Volume 2013 (2013), Article ID 534186, 7 pages
Research Article

Paleodietary Analysis of Human Remains from a Hellenistic-Roman Cemetery at Camihöyük, Turkey

1Department of Neurosurgery, Gülhane Military Medical Academy, Etlik, 06018 Ankara, Turkey
2Department of Pharmaceutical Sciences, Gülhane Military Medical Academy, Etlik, 06018 Ankara, Turkey
3Department of Archaeology, Gazi University, 06560 Ankara, Turkey
4Department of Epidemiology, Gülhane Military Medical Academy, Etlik, 06018 Ankara, Turkey

Received 7 November 2012; Revised 23 January 2013; Accepted 21 February 2013

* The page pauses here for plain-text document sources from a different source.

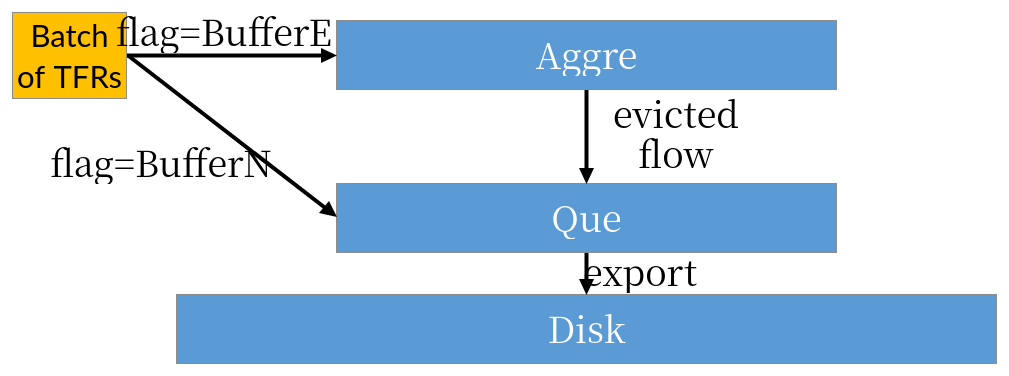
<!DOCTYPE html>
<html lang="en">
<head>
<meta charset="utf-8">
<title>Flow record buffering</title>
<style>
:root {
  --paper: #ffffff;
  --ink: #000000;
  --stage: #5b9bd5;
  --stage-text: #ffffff;
  --source: #ffc000;
  --edge: #8c8c8c;
}
* { box-sizing: border-box; margin: 0; }
body { background: var(--paper); overflow: hidden; }
.diagram {
  position: relative;
  width: 1009px;
  height: 376px;
  overflow: hidden;
  background: var(--paper);
  color: var(--ink);
  font: 36px/40px "Noto Serif CJK JP", "Noto Serif", serif;
}
.node {
  position: absolute;
  display: flex;
  align-items: center;
  justify-content: center;
  border: 1px solid var(--edge);
  text-align: center;
}
.stage { height: 70px; background: var(--stage); color: var(--stage-text); }
.stage span, .label { height: 42px; overflow: hidden; white-space: nowrap; }
.batch {
  left: 12px; top: 12px; width: 115px; height: 87px;
  background: var(--source);
  font: 31px/41px Lato, sans-serif;
  word-spacing: 2px;
  white-space: nowrap;
}
.aggre { left: 336px; top: 20px; width: 501px; }
.que { left: 336px; top: 183px; width: 501px; }
.disk { left: 176px; top: 294px; width: 821px; }
.arrows { position: absolute; left: 0; top: 0; }
.arrows line { stroke: var(--ink); stroke-width: 4; }
.label { position: absolute; width: 240px; text-align: center; }
.to-aggre { left: 104px; top: 11px; }
.to-que { left: 41px; top: 142px; }
.evicted { left: 556px; top: 93px; height: 80px; }
.export { left: 520px; top: 251px; }
</style>
</head>
<body>
<main class="diagram">
  <div class="node batch"><p>Batch<br>of TFRs</p></div>
  <div class="node stage aggre"><span>Aggre</span></div>
  <div class="node stage que"><span>Que</span></div>
  <div class="node stage disk"><span>Disk</span></div>

  <svg class="arrows" width="1009" height="376" viewBox="0 0 1009 376" aria-hidden="true">
    <line x1="127" y1="55.5" x2="323" y2="55.5"/>
    <polygon points="337,55.5 321,48 321,63"/>
    <line x1="128" y1="55.5" x2="326" y2="208.5"/>
    <polygon points="337,217 319,213 329,201"/>
    <line x1="586.5" y1="90" x2="586.5" y2="170"/>
    <polygon points="586.5,184 579,168 594,168"/>
    <line x1="586.5" y1="253" x2="586.5" y2="281"/>
    <polygon points="586.5,295 579,279 594,279"/>
  </svg>

  <p class="label to-aggre">flag=BufferE</p>
  <p class="label to-que">flag=BufferN</p>
  <p class="label evicted">evicted<br>flow</p>
  <p class="label export">export</p>
</main>
</body>
</html>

Academic Editor: Scott M. Fitzpatrick

Copyright © 2013 Yusuf İzci et al. This is an open access article distributed under the Creative Commons Attribution License, which permits unrestricted use, distribution, and reproduction in any medium, provided the original work is properly cited.

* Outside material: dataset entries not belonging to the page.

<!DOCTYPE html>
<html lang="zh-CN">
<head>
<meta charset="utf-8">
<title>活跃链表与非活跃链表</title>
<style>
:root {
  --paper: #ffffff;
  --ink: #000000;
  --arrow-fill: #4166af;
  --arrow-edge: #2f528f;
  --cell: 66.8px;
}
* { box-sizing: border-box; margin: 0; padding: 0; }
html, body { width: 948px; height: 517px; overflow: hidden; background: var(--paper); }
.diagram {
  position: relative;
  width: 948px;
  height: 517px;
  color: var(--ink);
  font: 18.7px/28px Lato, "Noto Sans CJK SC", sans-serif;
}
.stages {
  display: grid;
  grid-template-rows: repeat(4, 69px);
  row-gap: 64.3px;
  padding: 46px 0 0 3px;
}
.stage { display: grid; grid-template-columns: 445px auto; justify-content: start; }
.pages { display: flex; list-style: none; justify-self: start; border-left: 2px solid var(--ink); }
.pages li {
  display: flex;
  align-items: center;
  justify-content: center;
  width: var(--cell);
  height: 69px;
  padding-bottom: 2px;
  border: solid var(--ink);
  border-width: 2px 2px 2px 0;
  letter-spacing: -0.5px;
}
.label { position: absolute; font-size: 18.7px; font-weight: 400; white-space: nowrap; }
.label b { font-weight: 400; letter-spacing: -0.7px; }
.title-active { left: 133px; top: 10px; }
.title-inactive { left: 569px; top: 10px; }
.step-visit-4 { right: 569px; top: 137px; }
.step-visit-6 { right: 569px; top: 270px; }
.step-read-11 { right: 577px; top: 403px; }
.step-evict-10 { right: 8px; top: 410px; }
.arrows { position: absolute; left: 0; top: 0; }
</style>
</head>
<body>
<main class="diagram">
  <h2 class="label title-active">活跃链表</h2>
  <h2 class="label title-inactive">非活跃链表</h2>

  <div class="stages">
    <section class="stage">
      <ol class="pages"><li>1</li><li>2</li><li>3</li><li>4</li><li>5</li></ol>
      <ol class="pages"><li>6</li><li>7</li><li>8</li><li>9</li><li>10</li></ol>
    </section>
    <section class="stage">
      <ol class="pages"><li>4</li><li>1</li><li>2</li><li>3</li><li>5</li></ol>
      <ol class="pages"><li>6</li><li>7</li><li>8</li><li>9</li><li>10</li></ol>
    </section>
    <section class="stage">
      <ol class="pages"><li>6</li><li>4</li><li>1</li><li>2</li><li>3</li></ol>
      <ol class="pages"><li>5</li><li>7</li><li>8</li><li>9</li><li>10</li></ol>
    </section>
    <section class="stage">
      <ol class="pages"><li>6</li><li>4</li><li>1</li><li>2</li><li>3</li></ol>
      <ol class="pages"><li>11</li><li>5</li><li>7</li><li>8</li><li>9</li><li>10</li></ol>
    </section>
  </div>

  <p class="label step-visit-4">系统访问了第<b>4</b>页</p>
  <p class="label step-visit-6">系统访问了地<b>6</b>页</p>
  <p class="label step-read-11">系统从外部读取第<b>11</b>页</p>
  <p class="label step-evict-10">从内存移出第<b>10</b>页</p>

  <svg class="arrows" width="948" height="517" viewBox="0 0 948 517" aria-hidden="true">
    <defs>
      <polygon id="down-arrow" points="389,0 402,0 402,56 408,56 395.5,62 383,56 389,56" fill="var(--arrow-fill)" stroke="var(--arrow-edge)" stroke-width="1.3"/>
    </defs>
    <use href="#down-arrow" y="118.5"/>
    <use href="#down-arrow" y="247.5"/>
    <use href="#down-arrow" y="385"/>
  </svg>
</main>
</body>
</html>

The presence of copper, zinc, magnesium, iron, lead, molybdenum, manganese and nickel was discovered on 22 human ribs in a Hellenistic-Roman cemetery located in the ancient city of Camihöyük, Turkey. The levels of each element found in the males were higher than those in females, except iron. Copper, magnesium, iron, molybdenum, and nickel levels were measured to be higher in the soil than in the skeletons, whereas the other elements were higher in the human skeletons. Lead was not traced in the soil, but on the skeletons. These individuals had probably been exposed to this element during their lives due to higher consumption of vegetables than meat.